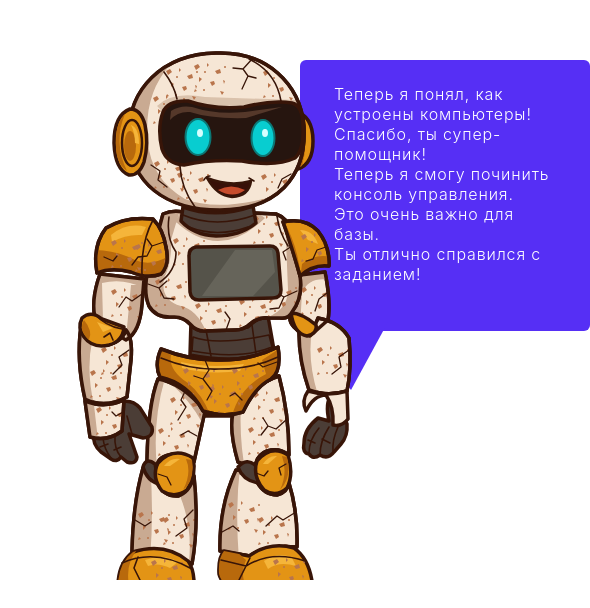
<!DOCTYPE html>
<html lang="ru">
<head>
<meta charset="utf-8">
<title>Робот благодарит помощника</title>
<style>
:root{--bubble:#562ff5;--bubble-text:#fff;--line:#381508;--shell:#f6e6d5;--shade:#c9aa92;--orange:#e39415;--orange-dark:#b8690c;--orange-light:#f5b53a;--metal:#4b3d36;--metal-dark:#2c211e;--visor:#26150f;--eye:#08cdd0;--screen:#55534a;--rust:#b9754c}
*{box-sizing:border-box}
body{margin:0;background:#fff}
.card{position:relative;width:590px;height:608px;overflow:hidden;background:#fff}
.bubble{position:absolute;left:300px;top:60px;width:290px;height:271px;border-radius:6px;background:var(--bubble)}
.speech{position:absolute;left:34px;top:24px;margin:0;color:var(--bubble-text);font:300 16px/20px Inter,"Open Sans",sans-serif;letter-spacing:.85px;white-space:nowrap}
.art{position:absolute;left:0;top:0;width:590px;height:608px}
.tail{fill:var(--bubble)}
.robot{stroke:var(--line);stroke-width:3.5;stroke-linejoin:round;stroke-linecap:round}
.shell{fill:var(--shell)}
.orange{fill:var(--orange)}
.metal{fill:var(--metal)}
.dark{fill:var(--metal-dark)}
.shade{fill:var(--shade);stroke:none}
.amber{fill:var(--orange-dark);stroke:none}
.glow{fill:var(--orange-light);stroke:none}
.rust{fill:var(--rust);stroke:none}
.seam{fill:none;stroke-width:1.6}
.crack{fill:none;stroke-width:1.3}
.edge{fill:none}
</style>
</head>
<body>
<main class="card">
<section class="bubble">
<p class="speech">Теперь я понял, как<br>устроены компьютеры!<br>Спасибо, ты супер-<br>помощник!<br>Теперь я смогу починить<br>консоль управления.<br>Это очень важно для<br>базы.<br>Ты отлично справился с<br>заданием!</p>
</section>
<svg class="art" viewBox="0 0 590 608" role="img" aria-label="Улыбающийся робот с оранжевыми деталями">
<defs>
<path id="head" d="M216 53C267 51 300 84 304 126C307 178 276 210 220 210C164 210 131 182 129 138C127 89 163 54 216 53Z"/>
<path id="torso" d="M163 214Q172 210 183 212Q216 240 254 213L276 214Q288 218 291 232L300 276Q303 298 292 312Q289 319 280 318L268 318Q258 317 250 324Q244 330 235 330L204 331Q196 331 190 324Q183 316 172 317Q156 318 149 306Q143 292 148 270Z"/>
<path id="arm-l" d="M100 274L144 279L142 304Q140 332 126 340L96 322Q90 302 100 274Z"/>
<path id="fore-l" d="M81 326Q91 345 107 345Q122 342 126 330Q133 338 131 360L127 397Q105 409 85 399Q76 360 81 326Z"/>
<path id="cuff-l" d="M85 401Q104 409 124 400L122 431Q107 442 90 437Z"/>
<path id="arm-r" d="M292 276L325 272Q331 302 328 320L310 336Q292 330 290 320Z"/>
<path id="fore-r" d="M299 333Q312 335 318 318Q340 322 349 338Q352 368 347 391Q327 397 309 390Q299 361 299 333Z"/>
<path id="thigh-l" d="M158 379Q182 383 205 411L194 462Q186 453 173 454Q158 456 157 466L147 461Q148 404 158 379Z"/>
<path id="thigh-r" d="M233 413Q251 385 279 376Q289 413 289 455Q279 447 267 451Q256 455 255 468L238 462Q229 431 233 413Z"/>
<path id="shin-l" d="M143 468Q156 462 157 482Q164 497 178 496Q190 492 194 476Q199 525 192 564Q164 546 132 552Q133 503 143 468Z"/>
<path id="shin-r" d="M236 470Q251 470 257 482Q264 495 277 495Q287 493 289 483Q298 512 297 547Q266 544 250 556L220 551Q219 506 236 470Z"/>
<path id="belt" d="M161 349Q189 360 216 360Q250 361 278 347Q282 371 271 379Q255 387 243 412Q224 418 203 411Q188 383 160 377Q154 365 161 349Z"/>
<path id="pad-l" d="M106 228Q125 216 153 219Q163 229 166 247Q170 265 161 274Q147 279 131 272Q111 267 97 273Q92 246 106 228Z"/>
<path id="pad-r" d="M283 222Q305 217 318 231Q330 246 329 266Q313 264 300 276Q291 244 283 222Z"/>
<path id="foot-l" d="M118 590Q117 564 133 552Q165 542 188 561Q195 570 194 590Z"/>
<path id="foot-r" d="M219 574Q218 558 224 551L249 556Q270 541 294 548Q311 560 313 590H237Q222 586 219 574Z"/>
<path id="knee-l" d="M158 463Q174 446 193 458Q197 475 187 490Q175 499 162 491Q151 477 158 463Z"/>
<path id="knee-r" d="M257 461Q271 444 288 455Q294 474 287 488Q276 498 264 490Q252 476 257 461Z"/>
<clipPath id="in-head"><use href="#head"/></clipPath>
<clipPath id="in-torso"><use href="#torso"/></clipPath>
<clipPath id="in-belt"><use href="#belt"/></clipPath>
<clipPath id="in-pads"><use href="#pad-l"/><use href="#pad-r"/></clipPath>
<clipPath id="in-arms"><use href="#arm-l"/><use href="#fore-l"/><use href="#cuff-l"/><use href="#arm-r"/><use href="#fore-r"/></clipPath>
<clipPath id="in-legs"><use href="#thigh-l"/><use href="#thigh-r"/><use href="#shin-l"/><use href="#shin-r"/></clipPath>
<clipPath id="in-feet"><use href="#foot-l"/><use href="#foot-r"/></clipPath>
<clipPath id="floor"><rect width="590" height="580"/></clipPath>
<g id="specks" class="rust"><path d="M3 4l4-2 2 3-4 3zM16 1l2 2-2 2zM24 9l5-2 1 4-4 1zM8 15l3 2-3 3zM19 20l4-1 1 3-3 2zM32 18l2 1-1 3zM4 27l2 2-3 1zM29 29l4 1-2 3z"/><circle cx="14" cy="10" r="1"/><circle cx="13" cy="28" r="1"/><circle cx="34" cy="5" r="1"/></g>
</defs>
<path class="tail" d="M300 322H388L351 390Z"/>
<g class="robot" clip-path="url(#floor)">
<g id="legs">
<path class="dark" d="M160 378L205 384H240L278 376L262 402L235 416H205L180 400Z"/>
<use href="#shin-l" class="shell"/><use href="#shin-r" class="shell"/>
<use href="#thigh-l" class="shell"/><use href="#thigh-r" class="shell"/>
<g clip-path="url(#in-legs)">
<path class="shade" d="M145 375H166Q152 420 157 468H143ZM228 405H241Q239 440 246 475H230ZM130 464H150Q154 510 150 560H130ZM215 468H240Q235 510 239 560H215ZM180 496L198 476V570H188Q194 530 180 496ZM168 381L208 408L203 424Q190 400 168 381Z"/>
<use href="#specks" x="167" y="395"/><use href="#specks" x="155" y="426"/><use href="#specks" x="250" y="390"/><use href="#specks" x="245" y="425"/><use href="#specks" x="135" y="510"/><use href="#specks" x="160" y="515"/><use href="#specks" x="225" y="500"/><use href="#specks" x="255" y="515"/>
<path class="crack" d="M187 387L181 400L186 407L178 420M197 436L188 431L181 435M286 420L276 429L268 426L261 435M268 426L263 418M193 510L184 519L187 528L176 536M296 512L283 520L277 516L266 526M222 532L233 526L239 531M135 520L145 526L151 522"/>
</g>
<use href="#shin-l" class="edge"/><use href="#shin-r" class="edge"/><use href="#thigh-l" class="edge"/><use href="#thigh-r" class="edge"/>
<path class="metal" d="M143 467Q146 457 155 464L159 484Q147 481 143 467ZM238 467Q247 457 256 466L259 483Q243 481 238 467Z"/>
<use href="#knee-l" class="orange"/><use href="#knee-r" class="orange"/>
<path class="amber" d="M186 459Q192 473 183 490Q195 481 192 460ZM282 456Q288 473 280 490Q292 478 287 457Z"/>
<path class="glow" d="M164 466Q171 457 180 459L170 466ZM263 464Q269 455 277 456L268 464Z"/>
<path class="crack" d="M158 474L167 477L171 485M256 473L264 476L268 471M286 464L279 468L281 475"/>
<use href="#foot-l" class="orange"/><use href="#foot-r" class="orange"/>
<g clip-path="url(#in-feet)"><path class="amber" d="M118 550H137Q124 565 130 590H115ZM216 550H235L246 560Q239 575 248 590H216Z"/><path class="glow" d="M145 560Q164 553 178 562L170 568Q158 562 148 566ZM264 561Q280 551 292 558L296 566Q279 561 268 569Z"/><use href="#specks" x="148" y="558"/><use href="#specks" x="270" y="557"/></g>
<path class="seam" d="M122 563Q155 548 192 569M221 560L246 566Q272 550 305 561M138 557L134 568L140 580M250 558L239 580"/>
</g>
<g id="hands" class="metal">
<path d="M94 435Q92 444 101 452L111 459Q117 463 121 457L127 462Q136 465 137 457L129 434L143 438Q154 437 152 427L140 408Q132 399 121 402V429Q109 440 94 435Z"/>
<path class="seam" d="M103 438Q104 449 111 458M115 436Q114 449 121 457M127 416L132 434M100 447L108 444M114 450L121 447"/>
<path d="M318 418Q304 429 304 443Q302 453 309 454Q313 460 320 455Q328 460 334 452L341 444Q348 436 347 424L341 410L331 396Q325 403 329 421Z"/>
<path class="seam" d="M319 428Q309 440 309 453M329 427Q320 441 320 455M338 427Q332 440 333 452M308 440L315 443M322 439L330 443"/>
</g>
<g id="arms">
<use href="#arm-l" class="shell"/><use href="#arm-r" class="shell"/><use href="#fore-l" class="shell"/><use href="#fore-r" class="shell"/><use href="#cuff-l" class="shell"/>
<g clip-path="url(#in-arms)">
<path class="shade" d="M90 270H146L143 288Q124 278 102 283L103 320H90ZM76 325L92 342Q86 370 94 405L98 440H84ZM288 270H330V280Q310 276 302 292L300 328H288ZM297 330H312Q307 360 318 395H305ZM131 285H146L136 335L126 338Z"/>
<use href="#specks" x="108" y="287"/><use href="#specks" x="98" y="345"/><use href="#specks" x="87" y="368"/><use href="#specks" x="93" y="405"/><use href="#specks" x="298" y="285"/><use href="#specks" x="314" y="345"/>
<path class="crack" d="M142 294L132 301L126 297L119 307M129 350L119 357L122 365L113 374M327 293L319 299L315 311M349 350L339 357L341 367L332 374M125 411L116 416L112 412"/>
</g>
<use href="#arm-l" class="edge"/><use href="#arm-r" class="edge"/><use href="#fore-l" class="edge"/><use href="#fore-r" class="edge"/><use href="#cuff-l" class="edge"/>
<path class="shell" d="M308 391Q328 397 347 391L348 419Q342 427 333 425Q334 407 326 395Q314 395 306 411Q301 401 308 391Z"/>
<path class="orange" d="M82 318Q91 310 102 319L124 327Q123 341 109 345Q93 349 84 337Q77 328 82 318Z"/>
<path class="amber" d="M84 320Q93 331 89 340Q78 330 84 320Z"/><path class="glow" d="M97 322L113 328L103 332Z"/>
<path class="orange" d="M291 313Q302 313 316 325Q318 333 307 336Q294 334 291 313Z"/>
<path class="seam" d="M95 314Q105 326 122 329M104 337L110 333L113 340"/>
</g>
<g id="body">
<path class="metal" d="M191 321Q207 333 248 327Q261 315 268 316L274 350Q240 365 190 355Z"/>
<path class="dark seam" d="M193 337Q217 346 269 335L272 347Q241 360 192 351Z"/>
<path class="seam" d="M206 330L211 356M252 325L256 354"/>
<use href="#belt" class="orange"/>
<g clip-path="url(#in-belt)"><path class="amber" d="M155 345L171 355Q168 370 188 383Q203 395 211 417H196L155 380ZM262 360L285 345V375L245 416H232Q239 388 266 374Z"/><path class="glow" d="M181 362Q210 369 244 364L240 371Q209 375 182 368Z"/><use href="#specks" x="180" y="366"/><use href="#specks" x="229" y="366"/><use href="#specks" x="206" y="384"/>
<path class="crack" d="M205 360L209 370L203 379L212 391L207 400M203 379L194 376M277 362L263 367L258 363M242 400L235 393L230 396"/></g>
<use href="#belt" class="edge"/>
<path class="seam" d="M161 358Q190 370 219 369Q253 369 278 357"/>
<use href="#torso" class="shell"/>
<g clip-path="url(#in-torso)">
<path class="shade" d="M160 210H180L171 240Q172 263 164 278Q160 300 181 306Q198 310 207 334H185L140 320V250ZM180 212Q214 250 258 213L265 218Q220 262 176 222ZM285 215L305 270V320H260Q288 312 288 290Z"/>
<use href="#specks" x="170" y="236"/><use href="#specks" x="152" y="277"/><use href="#specks" x="192" y="301"/><use href="#specks" x="236" y="297"/><use href="#specks" x="250" y="214"/><use href="#specks" x="262" y="283"/>
<path class="crack" d="M148 284L159 288L164 298L174 299M159 288L167 281M292 246L283 252L286 260M297 291L284 297L279 308L270 309M284 297L277 293M226 330L230 319L225 312"/>
<path class="seam" d="M169 217Q166 238 176 252Q176 271 160 282M277 216Q279 232 288 246"/>
</g>
<use href="#torso" class="edge"/>
<path d="M196 247L270 246Q277 246 278 253L281 290Q281 298 273 298L199 300Q191 300 190 292L189 256Q189 248 196 247Z" fill="var(--screen)"/>
<path d="M235 250H272L275 272L253 296H202Z" fill="#66645a" stroke="none"/>
<path class="metal" d="M183 207Q216 219 253 206L256 223Q240 236 216 236Q194 235 181 221Z"/>
<path class="seam" d="M183 215Q216 229 255 215M189 227Q217 238 248 227"/>
<use href="#pad-l" class="orange"/><use href="#pad-r" class="orange"/>
<g clip-path="url(#in-pads)"><path class="amber" d="M92 250Q116 250 135 260Q151 267 169 256V282H92ZM283 220Q298 245 301 278H290ZM302 264Q315 253 332 257V280H300Z"/><path class="glow" d="M111 235Q127 222 146 227L142 235Q126 234 112 242ZM300 230Q313 230 318 244L308 240Z"/><use href="#specks" x="108" y="238"/><use href="#specks" x="132" y="242"/><use href="#specks" x="298" y="232"/>
<path class="crack" d="M164 242L152 246L147 256L138 257L132 265M152 246L147 239M326 247L317 250L313 259L306 261M104 257L113 261L117 256"/></g>
<use href="#pad-l" class="edge"/><use href="#pad-r" class="edge"/>
<path class="seam" d="M153 220Q141 242 142 274"/>
</g>
<g id="robot-head">
<path class="orange" d="M295 111Q313 116 313 141Q313 164 298 169Z"/>
<path class="amber" d="M302 117Q309 141 302 166L297 168V112Z"/>
<use href="#head" class="shell"/>
<g clip-path="url(#in-head)">
<path class="shade" d="M125 65H170Q143 95 148 142Q151 179 185 199Q218 212 275 196L250 215H160L120 175Z"/>
<path class="shade" d="M157 106Q172 91 205 97L297 100L300 108Q240 101 163 112Z" opacity=".6"/>
<use href="#specks" x="163" y="67"/><use href="#specks" x="191" y="62"/><use href="#specks" x="150" y="94"/><use href="#specks" x="260" y="68"/><use href="#specks" x="151" y="159"/><use href="#specks" x="174" y="170"/><use href="#specks" x="258" y="172"/>
<path class="seam" d="M164 72Q174 85 177 99M249 59Q276 72 281 101M180 166Q181 188 195 207"/>
<path class="crack" d="M253 58L243 69L248 76L242 89M243 69L233 68M248 76L256 78M151 165L160 171L158 180L167 187M291 174L282 179L278 188"/>
</g>
<use href="#head" class="edge"/>
<path d="M163 112Q168 100 188 101Q214 110 244 107Q272 100 292 103Q303 106 303 126Q304 150 295 158Q276 167 242 161Q211 159 184 165Q167 164 162 149Q157 128 163 112Z" fill="var(--visor)"/>
<path d="M171 111Q180 105 192 107Q216 115 245 112L282 107L246 118Q211 119 190 112Q178 111 170 120Z" fill="#55382a" stroke="none"/>
<ellipse cx="198" cy="137" rx="12.5" ry="18" fill="var(--eye)" stroke="#0b7775" stroke-width="2"/>
<ellipse cx="263" cy="138" rx="11.5" ry="18" fill="var(--eye)" stroke="#0b7775" stroke-width="2"/>
<g fill="#d5ffff" stroke="none"><ellipse cx="200" cy="133" rx="3" ry="4"/><ellipse cx="265" cy="133" rx="3" ry="4"/></g>
<path d="M207 178Q230 187 251 181Q249 196 232 197Q217 196 207 178Z" fill="#381008" stroke-width="2.5"/>
<path d="M218 190Q231 183 245 190Q233 199 218 190Z" fill="#c74c2c" stroke="none"/>
<path class="seam" d="M204 180Q206 176 210 176M249 178L254 181"/>
<path class="orange" d="M130 109Q141 109 145 125Q149 143 144 162Q139 176 129 175Q115 170 114 143Q114 115 130 109Z"/>
<path class="amber" d="M125 114Q113 142 127 171Q115 163 116 142Q116 122 125 114Z"/>
<ellipse class="orange" cx="132" cy="143" rx="10" ry="23" stroke-width="2.5"/>
<ellipse class="amber" cx="130" cy="146" rx="6" ry="15"/>
<path class="glow" d="M131 125Q139 128 139 144L135 143Q135 133 131 125Z"/>
</g>
</g>
</svg>
</main>
</body>
</html>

ASSIGNED TASK: From the listing above, copy out each line where the word "ellipse" appears.

YOUR RESPONSE:
<ellipse cx="198" cy="137" rx="12.5" ry="18" fill="var(--eye)" stroke="#0b7775" stroke-width="2"/>
<ellipse cx="263" cy="138" rx="11.5" ry="18" fill="var(--eye)" stroke="#0b7775" stroke-width="2"/>
<g fill="#d5ffff" stroke="none"><ellipse cx="200" cy="133" rx="3" ry="4"/><ellipse cx="265" cy="133" rx="3" ry="4"/></g>
<ellipse class="orange" cx="132" cy="143" rx="10" ry="23" stroke-width="2.5"/>
<ellipse class="amber" cx="130" cy="146" rx="6" ry="15"/>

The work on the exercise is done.